====== Supplied material ======
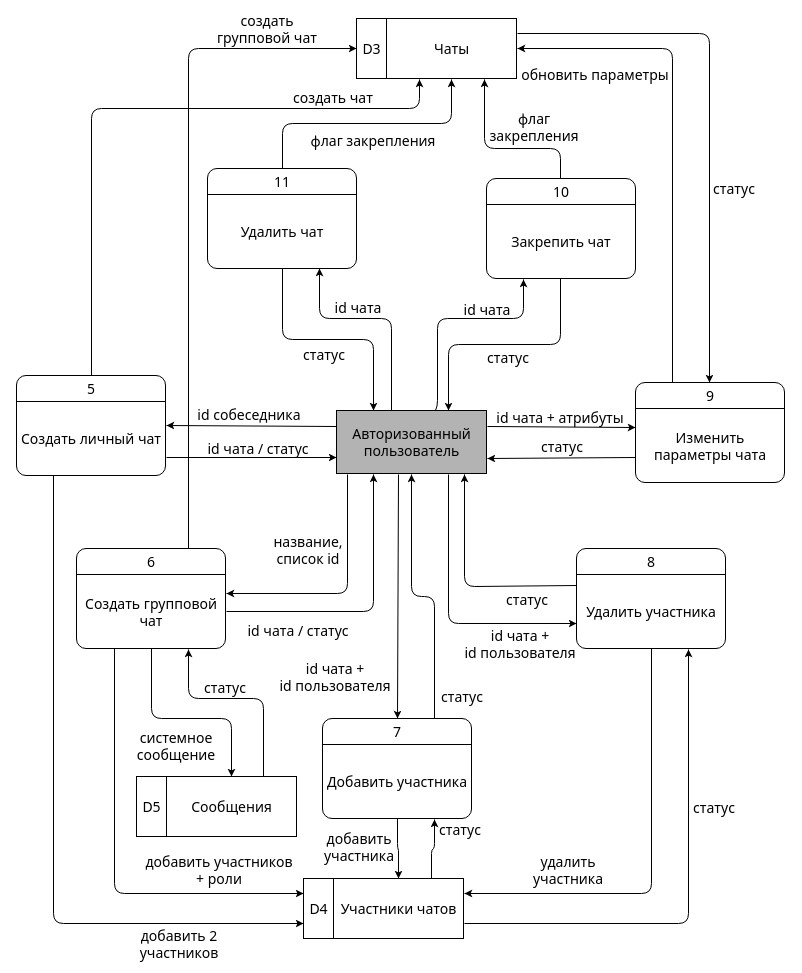
<!DOCTYPE html>
<html lang="ru">
<head>
<meta charset="utf-8">
<title>Диаграмма потоков данных: чаты</title>
<style>
:root { --ink: #000; --paper: #fff; --actor: #b3b3b3; }
* { box-sizing: border-box; }
html, body { margin: 0; background: var(--paper); overflow: hidden; }
.diagram {
  position: relative; width: 802px; height: 973px; overflow: hidden;
  background: var(--paper); color: var(--ink);
  font: 14px/17px "Noto Sans", "Open Sans", sans-serif; text-align: center;
}
.flows { position: absolute; left: 0; top: 0; }
.flows .lines { fill: none; stroke: var(--ink); stroke-width: 1; }
.process, .store, .actor {
  position: absolute; display: flex; border: 1px solid var(--ink);
  background: var(--paper); white-space: nowrap;
}
.process { flex-direction: column; width: 150px; height: 101px; border-radius: 10px; }
.process .number { height: 26px; line-height: 25px; border-bottom: 1px solid var(--ink); }
.process .title { flex: 1; display: flex; align-items: center; justify-content: center; }
.store { width: 161px; height: 61px; align-items: stretch; }
.store span { display: flex; align-items: center; justify-content: center; }
.store .code { width: 30px; border-right: 1px solid var(--ink); }
.store .title { flex: 1; }
.actor {
  left: 336px; top: 410px; width: 151px; height: 64px;
  align-items: center; justify-content: center; background: var(--actor);
}
.label { position: absolute; transform: translate(-50%, -50%); white-space: nowrap; }
</style>
</head>
<body>
<main class="diagram">
  <svg class="flows" width="802" height="973" viewBox="0 0 802 973" aria-hidden="true">
    <defs>
      <marker id="arrow" markerUnits="userSpaceOnUse" markerWidth="10" markerHeight="10" refX="8" refY="4" orient="auto">
        <path d="M0 0L8 4L0 8L2 4Z" fill="black"/>
      </marker>
    </defs>
    <g class="lines" transform="translate(.5 .5)" marker-end="url(#arrow)">
      <g id="to-chats">
        <path marker-end="url(#arrow)" d="M188 548V58Q188 48 198 48H356"/>
        <path marker-end="url(#arrow)" d="M91 375V118Q91 108 101 108H409Q419 108 419 98V79"/>
        <path marker-end="url(#arrow)" d="M282 168V133Q282 123 292 123H441Q451 123 451 113V79"/>
        <path marker-end="url(#arrow)" d="M560 178V158Q560 148 550 148H494Q484 148 484 138V79"/>
        <path marker-end="url(#arrow)" d="M672 382V58Q672 48 662 48H517"/>
        <path marker-end="url(#arrow)" d="M517 33H699Q709 33 709 43V382"/>
      </g>
      <g id="user-upper">
        <path marker-end="url(#arrow)" d="M282 268V329Q282 339 292 339H363Q373 339 373 349V410"/>
        <path marker-end="url(#arrow)" d="M391 410V328Q391 318 381 318H329Q319 318 319 308V268"/>
        <path marker-end="url(#arrow)" d="M435 410Q437 406 437 400V328Q437 318 447 318H513Q523 318 523 308V279"/>
        <path marker-end="url(#arrow)" d="M560 278V334Q560 344 550 344H458Q448 344 448 354V410"/>
      </g>
      <g id="user-sides">
        <path marker-end="url(#arrow)" d="M336 426L166 425"/>
        <path marker-end="url(#arrow)" d="M166 457H336"/>
        <path marker-end="url(#arrow)" d="M487 426L635 427"/>
        <path marker-end="url(#arrow)" d="M635 457L487 458"/>
      </g>
      <g id="user-lower">
        <path marker-end="url(#arrow)" d="M347 474V583Q347 593 337 593H226"/>
        <path marker-end="url(#arrow)" d="M226 611H363Q373 611 373 601V474"/>
        <path marker-end="url(#arrow)" d="M398 474L397 718"/>
        <path marker-end="url(#arrow)" d="M434 718V606Q434 596 424 596H421Q411 596 411 586V474"/>
        <path marker-end="url(#arrow)" d="M448 474V613Q448 623 458 623H576"/>
        <path marker-end="url(#arrow)" d="M576 585L474 586Q464 586 464 576V474"/>
      </g>
      <g id="to-messages">
        <path marker-end="url(#arrow)" d="M151 648V708Q151 718 161 718H221Q231 718 231 728V776"/>
        <path marker-end="url(#arrow)" d="M263 776V708Q263 698 253 698H198Q188 698 188 688V649"/>
      </g>
      <g id="to-members">
        <path marker-end="url(#arrow)" d="M114 648V883Q114 893 124 893H303"/>
        <path marker-end="url(#arrow)" d="M53 475V913Q53 923 63 923H303"/>
        <path marker-end="url(#arrow)" d="M397 818V843Q397 848 398 850V878"/>
        <path marker-end="url(#arrow)" d="M431 878V853Q431 849 433 848Q434 847 434 843V819"/>
        <path marker-end="url(#arrow)" d="M651 648V883Q651 893 641 893H464"/>
        <path marker-end="url(#arrow)" d="M464 923H678Q688 923 688 913V649"/>
      </g>
    </g>
  </svg>

  <section class="store" style="left:356px;top:18px"><span class="code">D3</span><span class="title">Чаты</span></section>
  <section class="store" style="left:136px;top:776px"><span class="code">D5</span><span class="title">Сообщения</span></section>
  <section class="store" style="left:303px;top:878px"><span class="code">D4</span><span class="title">Участники чатов</span></section>

  <section class="actor">Авторизованный<br>пользователь</section>

  <section class="process" style="left:207px;top:168px"><span class="number">11</span><span class="title">Удалить чат</span></section>
  <section class="process" style="left:486px;top:178px"><span class="number">10</span><span class="title">Закрепить чат</span></section>
  <section class="process" style="left:16px;top:375px"><span class="number">5</span><span class="title">Создать личный чат</span></section>
  <section class="process" style="left:635px;top:382px"><span class="number">9</span><span class="title">Изменить<br>параметры чата</span></section>
  <section class="process" style="left:76px;top:548px"><span class="number">6</span><span class="title">Создать групповой<br>чат</span></section>
  <section class="process" style="left:576px;top:548px"><span class="number">8</span><span class="title">Удалить участника</span></section>
  <section class="process" style="left:322px;top:718px"><span class="number">7</span><span class="title">Добавить участника</span></section>

  <span class="label" style="left:267px;top:29px">создать<br>групповой чат</span>
  <span class="label" style="left:333px;top:97px">создать чат</span>
  <span class="label" style="left:373px;top:140px">флаг закрепления</span>
  <span class="label" style="left:534px;top:127px">флаг<br>закрепления</span>
  <span class="label" style="left:595px;top:74px">обновить параметры</span>
  <span class="label" style="left:734px;top:188px">статус</span>
  <span class="label" style="left:358px;top:307px">id чата</span>
  <span class="label" style="left:324px;top:354px">статус</span>
  <span class="label" style="left:487px;top:309px">id чата</span>
  <span class="label" style="left:508px;top:357px">статус</span>
  <span class="label" style="left:249px;top:414px">id собеседника</span>
  <span class="label" style="left:258px;top:448px">id чата / статус</span>
  <span class="label" style="left:560px;top:417px">id чата + атрибуты</span>
  <span class="label" style="left:562px;top:446px">статус</span>
  <span class="label" style="left:308px;top:550px">название,<br>список id</span>
  <span class="label" style="left:298px;top:630px">id чата / статус</span>
  <span class="label" style="left:527px;top:599px">статус</span>
  <span class="label" style="left:520px;top:644px">id чата +<br>id пользователя</span>
  <span class="label" style="left:335px;top:677px">id чата +<br>id пользователя</span>
  <span class="label" style="left:462px;top:696px">статус</span>
  <span class="label" style="left:225px;top:687px">статус</span>
  <span class="label" style="left:176px;top:746px">системное<br>сообщение</span>
  <span class="label" style="left:460px;top:829px">статус</span>
  <span class="label" style="left:359px;top:847px">добавить<br>участника</span>
  <span class="label" style="left:219px;top:870px">добавить участников<br>+ роли</span>
  <span class="label" style="left:179px;top:944px">добавить 2<br>участников</span>
  <span class="label" style="left:568px;top:870px">удалить<br>участника</span>
  <span class="label" style="left:714px;top:807px">статус</span>
</main>
</body>
</html>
======
* Task instructions: Search the entries for the word "nowrap". Copy every line where it occurs.

* Solution to this task:
  background: var(--paper); white-space: nowrap;
.label { position: absolute; transform: translate(-50%, -50%); white-space: nowrap; }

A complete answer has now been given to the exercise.